**EXERCISE PROMPT:**
What is the number of lines in the data that hold the string "attrs"? Reply with that number only.

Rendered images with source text
==============================

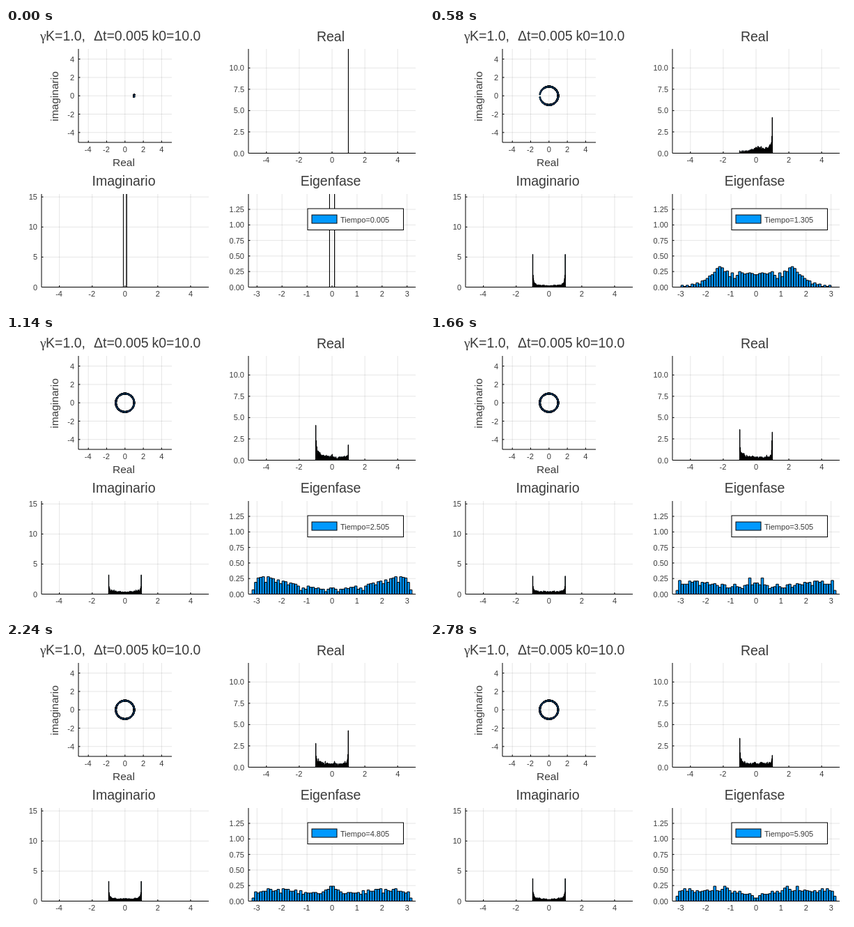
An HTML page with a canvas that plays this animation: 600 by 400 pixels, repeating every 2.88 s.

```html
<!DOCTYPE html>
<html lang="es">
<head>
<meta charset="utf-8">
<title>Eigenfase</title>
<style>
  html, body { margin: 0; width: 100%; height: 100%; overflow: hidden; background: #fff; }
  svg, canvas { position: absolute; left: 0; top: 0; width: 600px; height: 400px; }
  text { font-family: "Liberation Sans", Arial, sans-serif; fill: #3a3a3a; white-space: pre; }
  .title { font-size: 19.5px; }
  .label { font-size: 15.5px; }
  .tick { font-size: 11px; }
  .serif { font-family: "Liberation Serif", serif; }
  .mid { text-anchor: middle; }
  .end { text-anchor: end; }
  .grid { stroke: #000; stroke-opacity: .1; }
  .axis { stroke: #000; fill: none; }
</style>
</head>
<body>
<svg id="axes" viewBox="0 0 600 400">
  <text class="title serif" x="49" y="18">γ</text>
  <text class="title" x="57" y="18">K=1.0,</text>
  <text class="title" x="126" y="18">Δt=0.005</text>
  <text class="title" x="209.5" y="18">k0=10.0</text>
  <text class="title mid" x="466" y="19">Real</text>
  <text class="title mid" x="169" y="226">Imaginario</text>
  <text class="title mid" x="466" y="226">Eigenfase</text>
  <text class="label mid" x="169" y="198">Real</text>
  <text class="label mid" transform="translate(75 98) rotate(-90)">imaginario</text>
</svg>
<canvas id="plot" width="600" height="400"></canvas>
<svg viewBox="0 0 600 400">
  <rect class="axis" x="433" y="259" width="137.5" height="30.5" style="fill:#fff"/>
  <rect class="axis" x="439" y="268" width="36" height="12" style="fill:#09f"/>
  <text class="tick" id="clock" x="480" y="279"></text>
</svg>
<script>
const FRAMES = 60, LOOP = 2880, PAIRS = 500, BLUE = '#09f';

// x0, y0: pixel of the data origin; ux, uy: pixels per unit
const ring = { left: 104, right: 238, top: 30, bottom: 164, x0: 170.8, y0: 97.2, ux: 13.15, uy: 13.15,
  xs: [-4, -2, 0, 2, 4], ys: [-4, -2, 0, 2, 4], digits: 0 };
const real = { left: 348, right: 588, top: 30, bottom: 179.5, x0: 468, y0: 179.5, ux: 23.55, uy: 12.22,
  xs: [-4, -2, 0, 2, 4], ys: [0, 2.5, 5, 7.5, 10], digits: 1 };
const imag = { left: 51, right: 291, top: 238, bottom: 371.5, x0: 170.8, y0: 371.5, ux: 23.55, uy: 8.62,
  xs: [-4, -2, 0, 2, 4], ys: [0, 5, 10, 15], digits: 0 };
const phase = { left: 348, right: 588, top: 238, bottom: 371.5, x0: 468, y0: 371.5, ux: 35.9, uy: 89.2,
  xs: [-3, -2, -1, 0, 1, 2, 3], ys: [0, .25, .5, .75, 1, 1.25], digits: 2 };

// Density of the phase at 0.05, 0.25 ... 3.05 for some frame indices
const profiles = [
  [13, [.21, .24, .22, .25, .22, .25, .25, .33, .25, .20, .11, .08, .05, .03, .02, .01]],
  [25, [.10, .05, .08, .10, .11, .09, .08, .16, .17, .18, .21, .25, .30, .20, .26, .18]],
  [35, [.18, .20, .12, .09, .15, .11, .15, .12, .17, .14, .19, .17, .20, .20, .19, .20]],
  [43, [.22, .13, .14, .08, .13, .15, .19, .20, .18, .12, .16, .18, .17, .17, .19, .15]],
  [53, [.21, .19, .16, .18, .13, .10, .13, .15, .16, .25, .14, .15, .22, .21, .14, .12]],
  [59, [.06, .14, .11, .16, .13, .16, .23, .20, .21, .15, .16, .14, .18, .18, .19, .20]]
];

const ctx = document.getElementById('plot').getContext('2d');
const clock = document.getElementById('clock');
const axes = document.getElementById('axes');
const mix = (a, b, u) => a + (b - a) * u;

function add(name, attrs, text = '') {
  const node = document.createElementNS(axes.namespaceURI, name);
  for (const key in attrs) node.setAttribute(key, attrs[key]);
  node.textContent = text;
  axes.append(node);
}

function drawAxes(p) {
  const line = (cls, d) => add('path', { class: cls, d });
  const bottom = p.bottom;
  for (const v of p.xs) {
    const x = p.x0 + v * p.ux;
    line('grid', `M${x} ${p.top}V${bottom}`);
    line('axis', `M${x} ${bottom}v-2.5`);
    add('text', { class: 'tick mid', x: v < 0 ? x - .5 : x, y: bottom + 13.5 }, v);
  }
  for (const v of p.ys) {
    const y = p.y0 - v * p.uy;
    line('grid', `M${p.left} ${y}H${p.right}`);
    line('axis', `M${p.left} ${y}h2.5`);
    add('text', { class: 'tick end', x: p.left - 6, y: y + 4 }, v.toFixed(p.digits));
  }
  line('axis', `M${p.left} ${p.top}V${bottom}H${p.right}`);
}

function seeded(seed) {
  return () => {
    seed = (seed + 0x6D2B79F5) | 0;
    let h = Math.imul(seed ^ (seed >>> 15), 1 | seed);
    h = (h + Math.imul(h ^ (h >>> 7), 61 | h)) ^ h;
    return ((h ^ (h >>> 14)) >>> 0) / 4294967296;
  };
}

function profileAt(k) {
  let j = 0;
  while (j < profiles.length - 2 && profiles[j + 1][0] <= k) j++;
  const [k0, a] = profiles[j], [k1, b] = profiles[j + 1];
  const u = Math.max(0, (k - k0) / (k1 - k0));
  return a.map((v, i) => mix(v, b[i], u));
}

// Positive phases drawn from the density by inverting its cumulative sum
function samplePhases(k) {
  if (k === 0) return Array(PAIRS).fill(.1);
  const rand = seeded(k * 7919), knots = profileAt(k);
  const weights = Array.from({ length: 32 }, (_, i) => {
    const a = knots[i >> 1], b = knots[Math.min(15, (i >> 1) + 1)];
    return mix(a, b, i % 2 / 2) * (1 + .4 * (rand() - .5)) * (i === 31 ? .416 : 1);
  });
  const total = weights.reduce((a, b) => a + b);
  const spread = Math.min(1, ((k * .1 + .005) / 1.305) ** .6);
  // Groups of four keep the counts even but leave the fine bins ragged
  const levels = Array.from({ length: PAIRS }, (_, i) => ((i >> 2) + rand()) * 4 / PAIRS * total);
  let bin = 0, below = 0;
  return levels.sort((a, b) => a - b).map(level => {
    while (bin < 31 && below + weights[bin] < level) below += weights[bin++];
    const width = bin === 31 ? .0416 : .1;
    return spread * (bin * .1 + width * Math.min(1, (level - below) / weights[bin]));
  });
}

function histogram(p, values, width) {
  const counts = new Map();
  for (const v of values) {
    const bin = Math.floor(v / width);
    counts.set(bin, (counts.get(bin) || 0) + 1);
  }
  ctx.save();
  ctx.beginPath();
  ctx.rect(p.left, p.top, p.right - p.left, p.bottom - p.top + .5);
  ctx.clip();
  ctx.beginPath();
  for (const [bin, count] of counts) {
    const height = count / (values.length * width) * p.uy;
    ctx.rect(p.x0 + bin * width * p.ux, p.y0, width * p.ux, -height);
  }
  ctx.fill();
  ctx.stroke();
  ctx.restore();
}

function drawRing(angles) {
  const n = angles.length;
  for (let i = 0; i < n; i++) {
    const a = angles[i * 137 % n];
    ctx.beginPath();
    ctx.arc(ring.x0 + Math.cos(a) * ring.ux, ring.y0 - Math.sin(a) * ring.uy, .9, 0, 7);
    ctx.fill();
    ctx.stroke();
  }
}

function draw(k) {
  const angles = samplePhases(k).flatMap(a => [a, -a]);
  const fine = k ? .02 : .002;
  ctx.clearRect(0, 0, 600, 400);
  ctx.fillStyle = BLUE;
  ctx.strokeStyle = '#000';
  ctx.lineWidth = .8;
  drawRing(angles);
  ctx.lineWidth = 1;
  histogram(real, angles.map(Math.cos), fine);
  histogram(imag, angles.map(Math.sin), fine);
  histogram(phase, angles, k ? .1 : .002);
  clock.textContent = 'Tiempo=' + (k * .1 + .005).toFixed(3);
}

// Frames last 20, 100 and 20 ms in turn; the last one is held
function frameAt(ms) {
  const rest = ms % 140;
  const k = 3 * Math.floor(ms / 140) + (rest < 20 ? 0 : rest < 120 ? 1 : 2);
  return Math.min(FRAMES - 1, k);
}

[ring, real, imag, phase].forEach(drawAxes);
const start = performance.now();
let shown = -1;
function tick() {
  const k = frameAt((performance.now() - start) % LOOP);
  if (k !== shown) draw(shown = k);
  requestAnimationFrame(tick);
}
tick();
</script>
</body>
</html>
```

==============================

**RESULT OF THE TASK:**
2